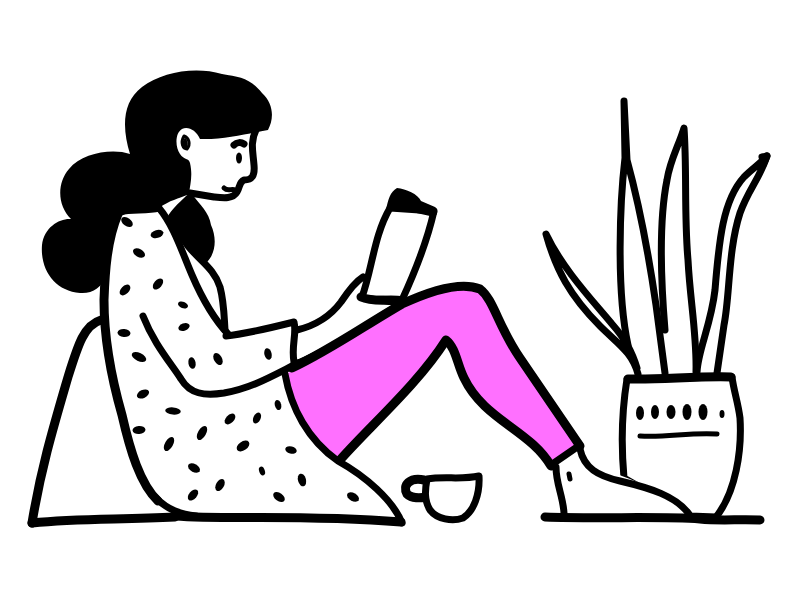
<!DOCTYPE html>
<html lang="en">
<head>
<meta charset="utf-8">
<title>Woman reading beside a plant</title>
<style>
:root { --ink: #000; --paper: #fff; --pink: #ff70ff; }
html, body { margin: 0; background: var(--paper); overflow: hidden; }
svg { display: block; width: 800px; height: 599px; }
.line { fill: none; stroke: var(--ink); stroke-width: 7; stroke-linecap: round; stroke-linejoin: round; }
.bold { stroke-width: 9; }
.fine { stroke-width: 5; }
.paper { fill: var(--paper); }
.ink { fill: var(--ink); }
.pink { fill: var(--pink); }
</style>
</head>
<body>
<svg viewBox="0 0 800 599" role="img" aria-label="A woman leans on a cushion and reads a book, with a cup and a potted plant nearby">
  <defs>
    <ellipse id="spot" rx="6.5" ry="4"/>
  </defs>

  <g id="plant">
    <path class="line" d="M638 374C632 352 618 344 600 326C570 296 556 270 546 234C562 268 592 300 612 324C626 340 632 352 637 368"/>
    <path class="line" d="M628 345C616 290 620 200 625 158L624 101L627 160C638 200 648 250 656 305L665 373"/>
    <path class="line" d="M665 330C660 270 660 215 667 180C670 160 679 145 684 128C687 170 684 215 688 260C690 300 697 335 696 372"/>
    <path class="line" d="M697 372C698 350 711 325 715 290C719 240 723 200 744 177C753 168 760 164 767 156C760 178 748 190 740 213C728 250 730 295 724 325L717 373"/>
    <path class="line" d="M762 157L767 156L763 165"/>
    <path class="line paper" style="fill:var(--paper)" d="M627 379C622 410 621 445 624 478L690 516L716 517C736 492 742 450 740 418C738 402 734 392 732 377Z"/>
    <path class="line bold" d="M628 379C660 380 695 376 731 377"/>
    <g class="ink">
      <ellipse cx="640" cy="413" rx="4" ry="7"/>
      <ellipse cx="655" cy="412" rx="4" ry="7"/>
      <ellipse cx="671" cy="412" rx="4.5" ry="7"/>
      <ellipse cx="687" cy="412" rx="4.5" ry="8"/>
      <ellipse cx="703" cy="412" rx="4.5" ry="8"/>
      <ellipse cx="722" cy="414" rx="2.5" ry="4"/>
    </g>
    <path class="line fine" d="M640 436C665 438 690 432 717 434"/>
  </g>

  <g id="cushion">
    <path class="line bold" d="M101 320C84 325 78 345 68 377C54 425 41 468 32 523"/>
    <path class="line bold" d="M32 523C80 518 120 520 175 517"/>
  </g>

  <g id="foot">
    <path class="paper" d="M556 464L580 446C590 478 665 478 689 516L562 516Z"/>
    <path class="line" d="M580 449C584 468 598 476 620 481C650 488 676 496 689 514"/>
    <path class="line" d="M556 467C556 484 563 496 564 513"/>
    <path class="line fine" d="M569 474L570 479"/>
    <path class="line bold" d="M545 517C600 519 660 516 700 519C720 521 740 519 760 520"/>
  </g>

  <g id="trousers">
    <path class="pink" d="M285 374C330 358 362 328 402 304C430 290 460 281 480 289C494 300 498 326 520 358L579 444L551 464C532 430 485 420 465 378C459 365 456 348 446 340C420 378 370 422 338 460C308 440 292 408 285 374Z"/>
    <path class="line bold" d="M292 368C330 350 364 326 402 304C430 291 460 281 480 289C494 300 498 326 520 358L580 446"/>
    <path class="line bold" d="M340 460C372 424 418 384 446 340C456 348 457 364 464 378C484 420 530 430 551 466"/>
    <path class="line" d="M551 465L580 445"/>
  </g>

  <g id="shirt">
    <path class="paper" d="M126 212L160 205L226 332L295 322L294 362L285 374C292 408 308 440 338 461C365 478 392 502 402 521L175 516C120 470 100 390 105 270Z"/>
    <path class="line bold" d="M118 214C107 240 105 272 104 300C104 340 112 380 122 415C130 450 140 484 158 501"/>
    <path class="line" d="M156 498C168 510 180 514 196 516"/>
    <path class="line bold" d="M175 516C230 520 300 514 401 522"/>
    <path class="line" d="M285 374C291 408 308 440 338 461C365 476 393 500 402 523"/>
    <path class="line" d="M120 212C132 208 146 212 159 208C174 226 182 252 192 275C201 296 213 318 228 334"/>
    <path class="line" d="M176 226C190 258 212 262 220 287C224 302 224 315 225 330"/>
    <path class="line" d="M226 336C246 334 270 328 294 322C297 334 291 346 294 362"/>
    <path class="line" d="M143 316C154 344 170 362 181 379C190 394 204 396 224 393C252 388 272 376 298 363"/>
  </g>

  <g id="shirt-spots" class="ink">
    <use href="#spot" transform="translate(127 222) rotate(35)"/>
    <use href="#spot" transform="translate(157 234) rotate(-15)"/>
    <use href="#spot" transform="translate(139 253) rotate(30)"/>
    <use href="#spot" transform="translate(158 284) rotate(-50)"/>
    <use href="#spot" transform="translate(125 290) rotate(-45)"/>
    <use href="#spot" transform="translate(183 305) rotate(20) scale(.8)"/>
    <use href="#spot" transform="translate(124 333) rotate(5)"/>
    <use href="#spot" transform="translate(184 327) rotate(-20) scale(.9)"/>
    <use href="#spot" transform="translate(139 357) rotate(25) scale(1.2 1)"/>
    <use href="#spot" transform="translate(192 363) rotate(80) scale(.9)"/>
    <use href="#spot" transform="translate(218 359) rotate(60)"/>
    <use href="#spot" transform="translate(268 354) rotate(75) scale(.9)"/>
    <use href="#spot" transform="translate(143 394) rotate(-25)"/>
    <use href="#spot" transform="translate(173 411) rotate(5) scale(1.2 .9)"/>
    <use href="#spot" transform="translate(139 430) rotate(-5)"/>
    <use href="#spot" transform="translate(169 444) rotate(-60) scale(1.2 1)"/>
    <use href="#spot" transform="translate(202 433) rotate(-60) scale(1.2 1)"/>
    <use href="#spot" transform="translate(230 419) rotate(-45)"/>
    <use href="#spot" transform="translate(257 418) rotate(-65) scale(.9)"/>
    <use href="#spot" transform="translate(278 405) rotate(75) scale(.8)"/>
    <use href="#spot" transform="translate(243 446) rotate(-35) scale(1.1)"/>
    <use href="#spot" transform="translate(291 450) rotate(15) scale(.9)"/>
    <use href="#spot" transform="translate(194 468) rotate(30)"/>
    <use href="#spot" transform="translate(262 471) rotate(70) scale(.7)"/>
    <use href="#spot" transform="translate(220 485) rotate(-60)"/>
    <use href="#spot" transform="translate(302 480) rotate(75)"/>
    <use href="#spot" transform="translate(193 495) rotate(-50)"/>
    <use href="#spot" transform="translate(279 497) rotate(35)"/>
    <use href="#spot" transform="translate(353 497) rotate(30)"/>
  </g>

  <g id="hand-and-book">
    <path class="line" d="M297 330C318 325 332 314 341 302C349 290 355 282 363 277"/>
    <path class="line" d="M296 364C335 348 370 322 402 303"/>
    <path class="line" style="fill:var(--paper)" d="M390 208L434 211C427 242 414 274 402 300C390 297 376 302 362 297C372 270 374 235 390 208Z"/>
    <path class="line bold" d="M361 297C374 303 388 298 402 302"/>
    <path class="ink" d="M386 210C388 200 390 192 397 188C406 189 418 194 421 201L435 207C440 212 436 219 430 216L412 212Z"/>
  </g>

  <g id="head">
    <path class="ink" d="M188 194C178 204 168 212 166 221C182 234 190 254 206 263C216 254 217 238 211 225C209 212 200 205 192 194Z"/>
    <path class="paper" d="M180 126L257 128C251 142 254 152 256 166C257 178 252 181 244 182C239 184 240 190 236 194C233 201 224 201 216 200L187 195Z"/>
    <path class="ink" d="M130 154C122 128 122 102 142 87C162 72 195 66 222 74C240 77 250 78 262 93C274 104 274 119 268 130C250 133 224 140 200 139C196 130 188 126 182 129C175 133 175 147 180 154C184 160 189 158 190 163C193 176 190 185 189 194C178 199 170 200 159 208C146 212 134 209 121 216C112 228 108 245 106 275C102 288 92 294 80 293C55 291 40 270 42 245C44 227 60 218 71 219C57 205 57 183 69 169C82 153 112 148 130 154Z"/>
    <path class="line" d="M256 130C250 142 253 152 254 165C255 176 252 180 244 180C239 182 240 187 237 192C233 199 224 198 214 197L190 193"/>
    <path class="line fine" d="M224 188C228 192 232 188 235 190"/>
    <path class="line" d="M234 145C237 142 241 142 244 144"/>
    <ellipse class="ink" cx="239" cy="158" rx="3" ry="5.5"/>
    <path class="line" style="stroke-width:3" d="M184 136C180 143 183 149 187 149C191 144 189 138 184 136Z"/>
    <path class="ink" d="M185 138C180 143 183 151 188 149C187 145 189 141 185 138Z"/>
  </g>

  <g id="cup">
    <path class="line bold" d="M424 480C410 477 402 485 407 494C412 499 420 498 427 497"/>
    <path class="line" style="fill:var(--paper)" d="M427 479C444 476 462 480 479 476C480 494 474 511 463 518C452 522 437 519 430 510C424 500 425 490 427 479Z"/>
  </g>
</svg>
</body>
</html>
┄┄┄┄┄┄┄┄┄┄
▶ Exercise directions
Some lines contain the word "ellipse". Pull each one out of the listing.

▶ Solution to this exercise
    <ellipse id="spot" rx="6.5" ry="4"/>
      <ellipse cx="640" cy="413" rx="4" ry="7"/>
      <ellipse cx="655" cy="412" rx="4" ry="7"/>
      <ellipse cx="671" cy="412" rx="4.5" ry="7"/>
      <ellipse cx="687" cy="412" rx="4.5" ry="8"/>
      <ellipse cx="703" cy="412" rx="4.5" ry="8"/>
      <ellipse cx="722" cy="414" rx="2.5" ry="4"/>
    <ellipse class="ink" cx="239" cy="158" rx="3" ry="5.5"/>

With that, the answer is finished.